The variation called ADSL (Asymmetric Digital Subscriber Line) is the form of DSL that will become most familiar to home and small business users. ADSL is called "asymmetric" because most of its two-way or duplex bandwidth is devoted to the downstream direction, sending data to the user. Only a small portion of bandwidth is available for upstream or user-interaction messages. However, most Internet and especially graphics- or multi-media intensive Web data need lots of downstream bandwidth, but user requests and responses are small and require little upstream bandwidth. Using ADSL, up to 6.1 megabits per second of data can be sent downstream and up to 640 Kbps upstream. The high downstream bandwidth means that your telephone line will be able to bring motion video, audio, and 3-D images to your computer or hooked-in TV set. In addition, a small portion of the downstream bandwidth can be devoted to voice rather data, and you can hold phone conversations without requiring a separate line.

Unlike a similar service over your cable TV line, using ADSL, you won't be competing for bandwidth with neighbors in your area. In many cases, your existing telephone lines will work with ADSL. In some areas, they may need upgrading.

G.Lite or DSL Lite

G.Lite (also known as DSL Lite, splitterless ADSL, and Universal ADSL) is essentially a slower ADSL that doesn't require splitting of the line at the user end but manages to split it for the user remotely at the telephone company. This saves the cost of what the phone companies call "the truck roll." G.Lite, officially ITU-T standard G-992.2, provides a data rate from 1.544 Mbps to 6 Mpbs downstream and from 128 Kbps to 384 Kbps upstream. G.Lite is expected to become the most widely installed form of DSL.


RADSL (Rate-Adaptive DSL) is an ADSL technology from Westell in which software is able to determine the rate at which signals can be transmitted on a given customer phone line and adjust the delivery rate accordingly. Westell's FlexCap2 system uses RADSL to deliver from 640 Kbps to 2.2 Mbps downstream and from 272 Kbps to 1.088 Mbps upstream over an existing line.

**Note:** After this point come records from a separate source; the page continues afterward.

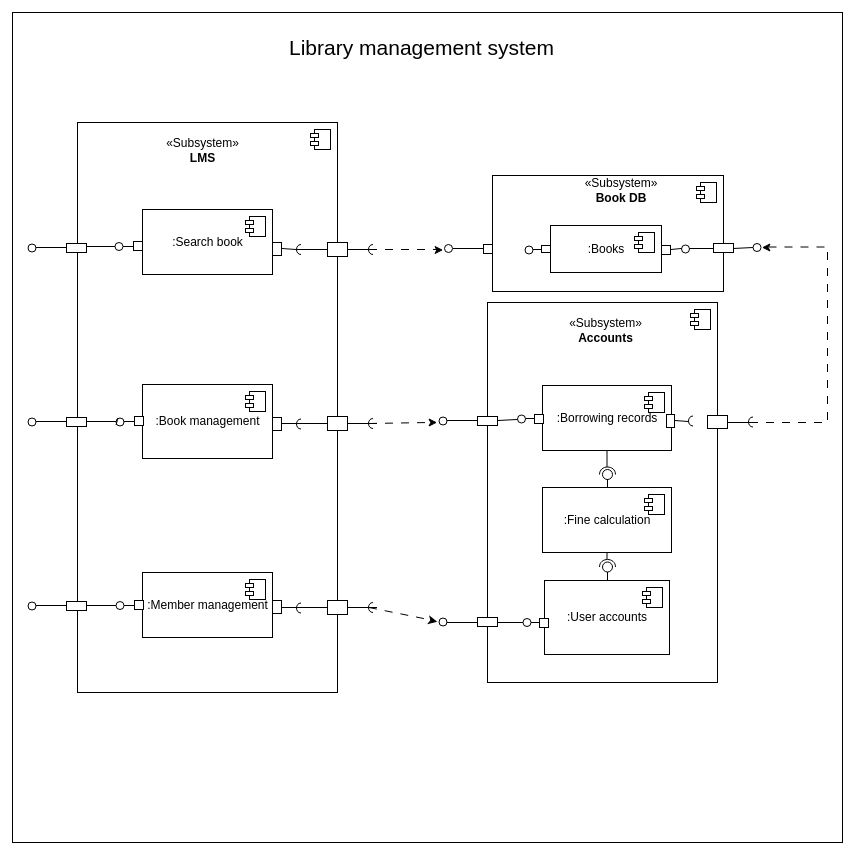
<!DOCTYPE html>
<html lang="en">
<head>
<meta charset="utf-8">
<title>Library management system – component diagram</title>
<style>
:root { --ink: #000; --paper: #fff; }
* { box-sizing: border-box; margin: 0; }
html, body { width: 855px; height: 855px; overflow: hidden; background: var(--paper); }
body { font: 12px/15px "Liberation Sans", Arial, sans-serif; color: var(--ink); }
.diagram { position: relative; width: 855px; height: 855px; }
.frame, .subsystem, .component { position: absolute; border: 1px solid var(--ink); }
.frame { left: 12px; top: 12px; width: 831px; height: 831px; padding-right: 12px; }
.frame h1 { margin-top: 23px; font-size: 21px; line-height: 24px; font-weight: 400; text-align: center; }
.subsystem { background: var(--paper); text-align: center; }
.subsystem header { position: relative; padding-top: 13px; }
.subsystem h2 { font-size: 12px; line-height: 15px; font-weight: 700; }
.component { display: flex; align-items: center; justify-content: center; background: var(--paper); white-space: nowrap; }
.component span { position: relative; }
.icon { position: absolute; top: 6px; right: 6px; width: 21px; height: 21px; }
.lms { left: 77px; top: 122px; width: 261px; height: 571px; }
.lms header { left: -5px; }
.book-db { left: 492px; top: 175px; width: 232px; height: 117px; }
.book-db header { left: 13px; padding-top: 0; }
.accounts { left: 487px; top: 302px; width: 231px; height: 381px; }
.accounts header { left: 3px; }
.search-book { left: 142px; top: 209px; width: 131px; height: 66px; }
.book-management { left: 142px; top: 384px; width: 131px; height: 75px; }
.member-management { left: 142px; top: 572px; width: 131px; height: 66px; }
.books { left: 550px; top: 225px; width: 112px; height: 48px; }
.borrowing-records { left: 542px; top: 385px; width: 130px; height: 66px; }
.fine-calculation { left: 542px; top: 487px; width: 130px; height: 66px; }
.user-accounts { left: 544px; top: 580px; width: 126px; height: 75px; }
.connectors { position: absolute; left: 0; top: 0; }
.connectors, .icon { fill: none; stroke: var(--ink); stroke-width: 1; }
.ports, .balls { fill: var(--paper); }
.dependencies { stroke-dasharray: 8 8; }
.arrows { fill: var(--ink); }
</style>
</head>
<body>
<main class="diagram">
  <svg width="0" height="0" style="position:absolute" aria-hidden="true">
    <defs>
      <g id="component-icon">
        <rect x="4.5" y=".5" width="16" height="20" fill="#fff"/>
        <rect x=".5" y="4.5" width="8" height="4" fill="#fff"/>
        <rect x=".5" y="12.5" width="8" height="4" fill="#fff"/>
      </g>
      <path id="socket" d="M5 -5C-1 -5 -1 5 5 5"/>
      <path id="arrow" d="M0 0L-7 -3.5L-5.2 0L-7 3.5Z"/>
      <g id="assembly">
        <path d="M-8 0C-8 -10 8 -10 8 0"/>
        <circle cy="0" r="5"/>
      </g>
    </defs>
  </svg>

  <section class="frame"><h1>Library management system</h1></section>

  <section class="subsystem lms">
    <header><p>«Subsystem»</p><h2>LMS</h2></header>
    <svg class="icon"><use href="#component-icon"/></svg>
  </section>
  <section class="subsystem book-db">
    <header><p>«Subsystem»</p><h2>Book DB</h2></header>
    <svg class="icon"><use href="#component-icon"/></svg>
  </section>
  <section class="subsystem accounts">
    <header><p>«Subsystem»</p><h2>Accounts</h2></header>
    <svg class="icon"><use href="#component-icon"/></svg>
  </section>

  <div class="component search-book"><svg class="icon"><use href="#component-icon"/></svg><span>:Search book</span></div>
  <div class="component book-management"><svg class="icon"><use href="#component-icon"/></svg><span>:Book management</span></div>
  <div class="component member-management"><svg class="icon"><use href="#component-icon"/></svg><span>:Member management</span></div>
  <div class="component books"><svg class="icon"><use href="#component-icon"/></svg><span>:Books</span></div>
  <div class="component borrowing-records"><svg class="icon"><use href="#component-icon"/></svg><span>:Borrowing records</span></div>
  <div class="component fine-calculation"><svg class="icon"><use href="#component-icon"/></svg><span>:Fine calculation</span></div>
  <div class="component user-accounts"><svg class="icon"><use href="#component-icon"/></svg><span>:User accounts</span></div>

  <svg class="connectors" width="855" height="855" viewBox="0 0 855 855" aria-hidden="true">
    <g class="links">
      <path d="M36 247.5H67M87 246.5H134M282 248.5L296 249.5H328M348 249.5H377"/>
      <path d="M36 421.5H67M87 421.5H135M282 423.5H328M348 423.5H377"/>
      <path d="M36 605.5H67M87 605.5H135M282 607.5H328M348 607.5H377"/>
      <path d="M453 248.5H483M533 249.5H542M671 249.5L681 248.5H713M733 248.5L753 247.5"/>
      <path d="M447 420.5H478M498 420.5L517 419.5M526 418.5H535M675 420.5L688 421.5M728 422.5H756"/>
      <path d="M447 622.5H478M498 622.5H540"/>
      <path d="M607 451V467M607.5 479V488M607 553V559M607.5 572V581"/>
    </g>
    <g class="dependencies">
      <path d="M369 249.5H436"/>
      <path d="M369 423.5L430 422.5"/>
      <path d="M369 607.5L431 620"/>
      <path d="M750 422.5H827.5V247H769"/>
    </g>
    <g class="arrows">
      <use href="#arrow" x="442" y="250"/>
      <use href="#arrow" x="436" y="422.5"/>
      <use href="#arrow" transform="translate(436 621.5) rotate(12)"/>
      <use href="#arrow" transform="translate(763 247.5) rotate(180)"/>
    </g>
    <g class="ports">
      <rect x="66.5" y="243.5" width="20" height="9"/>
      <rect x="66.5" y="417.5" width="20" height="9"/>
      <rect x="66.5" y="601.5" width="20" height="9"/>
      <rect x="133.5" y="241.5" width="9" height="9"/>
      <rect x="134.5" y="416.5" width="9" height="9"/>
      <rect x="134.5" y="600.5" width="9" height="9"/>
      <rect x="272.5" y="242.5" width="9" height="13"/>
      <rect x="272.5" y="417.5" width="9" height="13"/>
      <rect x="272.5" y="600.5" width="9" height="13"/>
      <rect x="327.5" y="242.5" width="20" height="14"/>
      <rect x="327.5" y="416.5" width="20" height="14"/>
      <rect x="327.5" y="600.5" width="20" height="14"/>
      <rect x="483.5" y="244.5" width="9" height="9"/>
      <rect x="541.5" y="245.5" width="9" height="7"/>
      <rect x="661.5" y="245.5" width="9" height="9"/>
      <rect x="713.5" y="243.5" width="20" height="9"/>
      <rect x="477.5" y="416.5" width="20" height="9"/>
      <rect x="534.5" y="414.5" width="9" height="9"/>
      <rect x="666.5" y="414.5" width="8" height="13"/>
      <rect x="707.5" y="415.5" width="20" height="13"/>
      <rect x="477.5" y="617.5" width="20" height="9"/>
      <rect x="539.5" y="618.5" width="9" height="9"/>
    </g>
    <g class="balls">
      <circle cx="32" cy="248" r="4"/>
      <circle cx="119" cy="246.5" r="4"/>
      <circle cx="32" cy="422" r="4"/>
      <circle cx="120" cy="422" r="4"/>
      <path d="M118 418L116 425"/>
      <circle cx="32" cy="606" r="4"/>
      <circle cx="120" cy="605.5" r="4"/>
      <circle cx="448.5" cy="248.5" r="4"/>
      <circle cx="529" cy="250" r="4"/>
      <circle cx="685.5" cy="249" r="4"/>
      <circle cx="757" cy="247.5" r="4"/>
      <circle cx="443" cy="421" r="4"/>
      <circle cx="521.5" cy="419" r="4"/>
      <circle cx="443" cy="622" r="4"/>
      <circle cx="527" cy="622.5" r="4"/>
    </g>
    <g class="sockets">
      <use href="#socket" x="296" y="249.5"/>
      <use href="#socket" x="296" y="424"/>
      <use href="#socket" x="296" y="608"/>
      <use href="#socket" x="368" y="249.5"/>
      <use href="#socket" x="368" y="423.5"/>
      <use href="#socket" x="368" y="607.5"/>
      <use href="#socket" x="688" y="421"/>
      <use href="#socket" x="748" y="422"/>
      <use href="#assembly" x="607.5" y="474.5"/>
      <use href="#assembly" x="607.5" y="567"/>
    </g>
  </svg>
</main>
</body>
</html>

SDSL (Symmetric DSL) is similar to HDSL with a single twisted-pair line, carrying 1.544 Mbps (U.S. and Canada) or 2.048 Mbps (Europe) each direction on a duplex line. It's symmetric because the data rate is the same in both directions.

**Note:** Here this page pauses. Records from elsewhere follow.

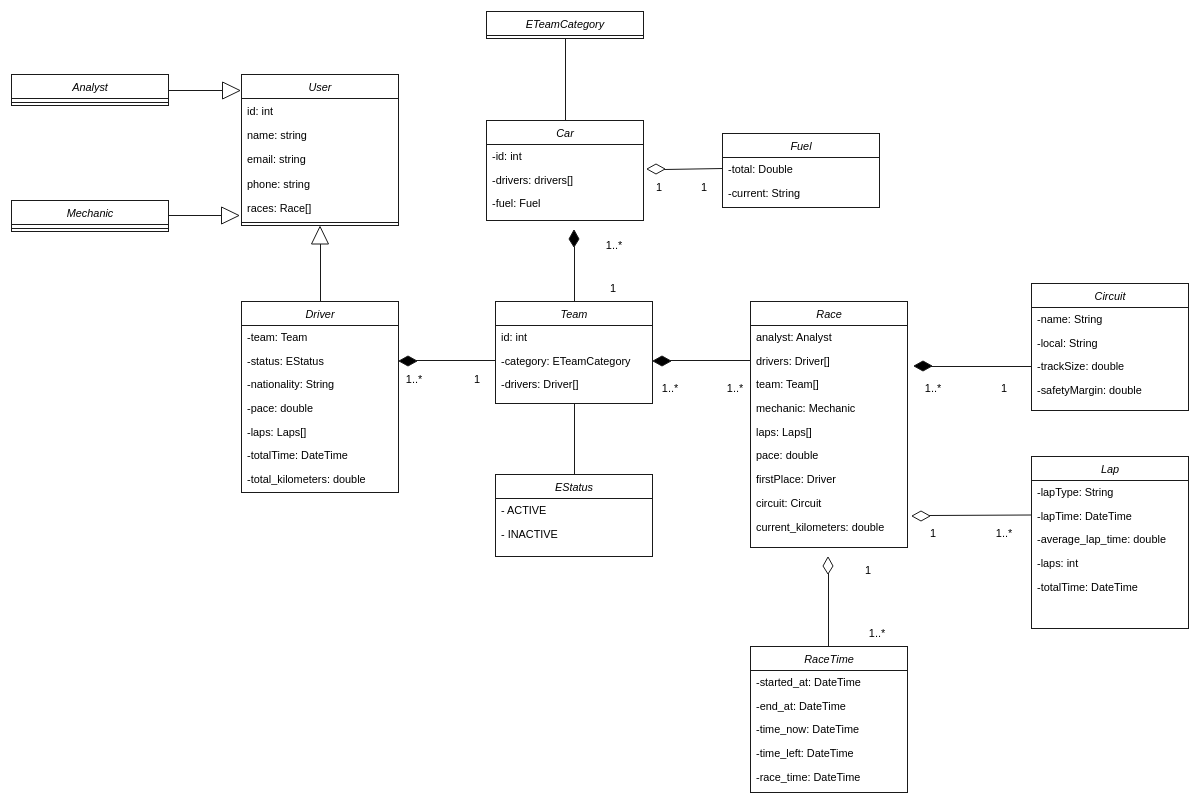
<!DOCTYPE html>
<html lang="en">
<head>
<meta charset="utf-8">
<title>Racing class diagram</title>
<style>
:root { --ink: #000; --line: #1a1a1a; --paper: #fff; }
* { box-sizing: border-box; margin: 0; padding: 0; }
html, body { width: 1200px; height: 803px; overflow: hidden; background: var(--paper); }
.diagram { position: relative; width: 1200px; height: 803px; color: var(--ink); font: 10.9px/1 "Liberation Sans", Arial, sans-serif; }
.connectors { position: absolute; left: 0; top: 0; fill: none; stroke: var(--line); stroke-width: 1; }
.hollow { fill: var(--paper); }
.solid { fill: var(--ink); }
.class { position: absolute; left: var(--x); top: var(--y); width: 158px; height: var(--h); display: flex; flex-direction: column; border: 1px solid var(--line); background: var(--paper); }
.class h2 { flex: none; height: 24px; border-bottom: 1px solid var(--line); font: inherit; font-style: italic; line-height: 24px; text-align: center; }
.class ul { list-style: none; padding-left: 5px; }
.class li { height: var(--row, 23.7px); line-height: var(--row, 23.7px); white-space: nowrap; }
.methods { flex: none; height: 3px; margin-top: auto; border-top: 1px solid var(--line); }
.multiplicity { position: absolute; left: var(--x); top: var(--y); transform: translate(-50%, -50%); white-space: nowrap; }
</style>
</head>
<body>
<main class="diagram">
  <svg class="connectors" width="1200" height="803" viewBox="0 0 1200 803" aria-hidden="true">
    <g class="inheritance">
      <path d="M168 90.5H223M168 215.5H222M320.5 302V244"/>
      <polygon class="hollow" points="222.5,82 240,90.5 222.5,99"/>
      <polygon class="hollow" points="221.5,207 239,215.5 221.5,224"/>
      <polygon class="hollow" points="311.5,244 320,226.5 328.5,244"/>
    </g>
    <g class="association">
      <path d="M565.5 39V120M574.5 404V474"/>
    </g>
    <g class="composition">
      <path d="M574.5 302V247M416 360.5H496M670 360.5H750M931 366.5H1032"/>
      <polygon class="solid" points="574,230 579,239 574,247 569,239"/>
      <polygon class="solid" points="399,361 408,356 417,361 408,366"/>
      <polygon class="solid" points="653,361 662,356 671,361 662,366"/>
      <polygon class="solid" points="914,366 923,361 932,366 923,371"/>
    </g>
    <g class="aggregation">
      <path d="M664 169.5L723 168.5M929 515.5L1032 515M828.5 573V647"/>
      <polygon class="hollow" points="647,169 656,164 665,169 656,174"/>
      <polygon class="hollow" points="912,516 921,511 930,516 921,521"/>
      <polygon class="hollow" points="828,557 833,566 828,574 823,566"/>
    </g>
  </svg>

  <section class="class" style="--x:486px;--y:11px;--h:28px"><h2>ETeamCategory</h2></section>

  <section class="class" style="--x:11px;--y:74px;--h:32px"><h2>Analyst</h2><div class="methods"></div></section>

  <section class="class" style="--x:11px;--y:200px;--h:32px"><h2>Mechanic</h2><div class="methods"></div></section>

  <section class="class" style="--x:241px;--y:74px;--h:152px;--row:24.2px">
    <h2>User</h2>
    <ul><li>id: int</li><li>name: string</li><li>email: string</li><li>phone: string</li><li>races: Race[]</li></ul>
    <div class="methods"></div>
  </section>

  <section class="class" style="--x:486px;--y:120px;--h:101px">
    <h2>Car</h2>
    <ul><li>-id: int</li><li>-drivers: drivers[]</li><li>-fuel: Fuel</li></ul>
  </section>

  <section class="class" style="--x:722px;--y:133px;--h:75px">
    <h2>Fuel</h2>
    <ul><li>-total: Double</li><li>-current: String</li></ul>
  </section>

  <section class="class" style="--x:241px;--y:301px;--h:192px">
    <h2>Driver</h2>
    <ul><li>-team: Team</li><li>-status: EStatus</li><li>-nationality: String</li><li>-pace: double</li><li>-laps: Laps[]</li><li>-totalTime: DateTime</li><li>-total_kilometers: double</li></ul>
  </section>

  <section class="class" style="--x:495px;--y:301px;--h:103px">
    <h2>Team</h2>
    <ul><li>id: int</li><li>-category: ETeamCategory</li><li>-drivers: Driver[]</li></ul>
  </section>

  <section class="class" style="--x:495px;--y:474px;--h:83px">
    <h2>EStatus</h2>
    <ul><li>- ACTIVE</li><li>- INACTIVE</li></ul>
  </section>

  <section class="class" style="--x:750px;--y:301px;--h:247px">
    <h2>Race</h2>
    <ul><li>analyst: Analyst</li><li>drivers: Driver[]</li><li>team: Team[]</li><li>mechanic: Mechanic</li><li>laps: Laps[]</li><li>pace: double</li><li>firstPlace: Driver</li><li>circuit: Circuit</li><li>current_kilometers: double</li></ul>
  </section>

  <section class="class" style="--x:750px;--y:646px;--h:147px">
    <h2>RaceTime</h2>
    <ul><li>-started_at: DateTime</li><li>-end_at: DateTime</li><li>-time_now: DateTime</li><li>-time_left: DateTime</li><li>-race_time: DateTime</li></ul>
  </section>

  <section class="class" style="--x:1031px;--y:283px;--h:128px">
    <h2>Circuit</h2>
    <ul><li>-name: String</li><li>-local: String</li><li>-trackSize: double</li><li>-safetyMargin: double</li></ul>
  </section>

  <section class="class" style="--x:1031px;--y:456px;--h:173px">
    <h2>Lap</h2>
    <ul><li>-lapType: String</li><li>-lapTime: DateTime</li><li>-average_lap_time: double</li><li>-laps: int</li><li>-totalTime: DateTime</li></ul>
  </section>

  <span class="multiplicity" style="--x:659px;--y:187px">1</span>
  <span class="multiplicity" style="--x:704px;--y:187px">1</span>
  <span class="multiplicity" style="--x:614px;--y:245px">1..*</span>
  <span class="multiplicity" style="--x:613px;--y:288px">1</span>
  <span class="multiplicity" style="--x:414px;--y:379px">1..*</span>
  <span class="multiplicity" style="--x:477px;--y:379px">1</span>
  <span class="multiplicity" style="--x:670px;--y:388px">1..*</span>
  <span class="multiplicity" style="--x:735px;--y:388px">1..*</span>
  <span class="multiplicity" style="--x:933px;--y:388px">1..*</span>
  <span class="multiplicity" style="--x:1004px;--y:388px">1</span>
  <span class="multiplicity" style="--x:933px;--y:533px">1</span>
  <span class="multiplicity" style="--x:1004px;--y:533px">1..*</span>
  <span class="multiplicity" style="--x:868px;--y:570px">1</span>
  <span class="multiplicity" style="--x:877px;--y:633px">1..*</span>
</main>
</body>
</html>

VDSL (Very high data rate DSL) is a developing technology that promises much higher data rates over relatively short distances (between 51 and 55 Mbps over lines up to 1,000 feet or 300 meters in length). It's envisioned that VDSL may emerge somewhat after ADSL is widely deployed and co-exist with it. The transmission technology (CAP, DMT, or other) and its effectiveness in some environments is not yet determined. A number of standards organizations are working on it.


x2/DSL is a modem from 3Com that supports 56 Kbps modem communication but is upgradeable through new software installation to ADSL when it becomes available in the user's area. 3Com calls it "the last modem you will ever need." AHA! So you found all of my blank lines. Of course they dont show up in the web page since this text is white. What are all those " " symbols below? Well, some browsers ignore more than one paragraph tag. So in order to ensure all the blank lines get rendered, I put in the special symbol for a blank space after each paragraph tag. Actually there are quite a few special symbols that you can put in a web page. If you're curious, see the Appendix A supplement on the web site.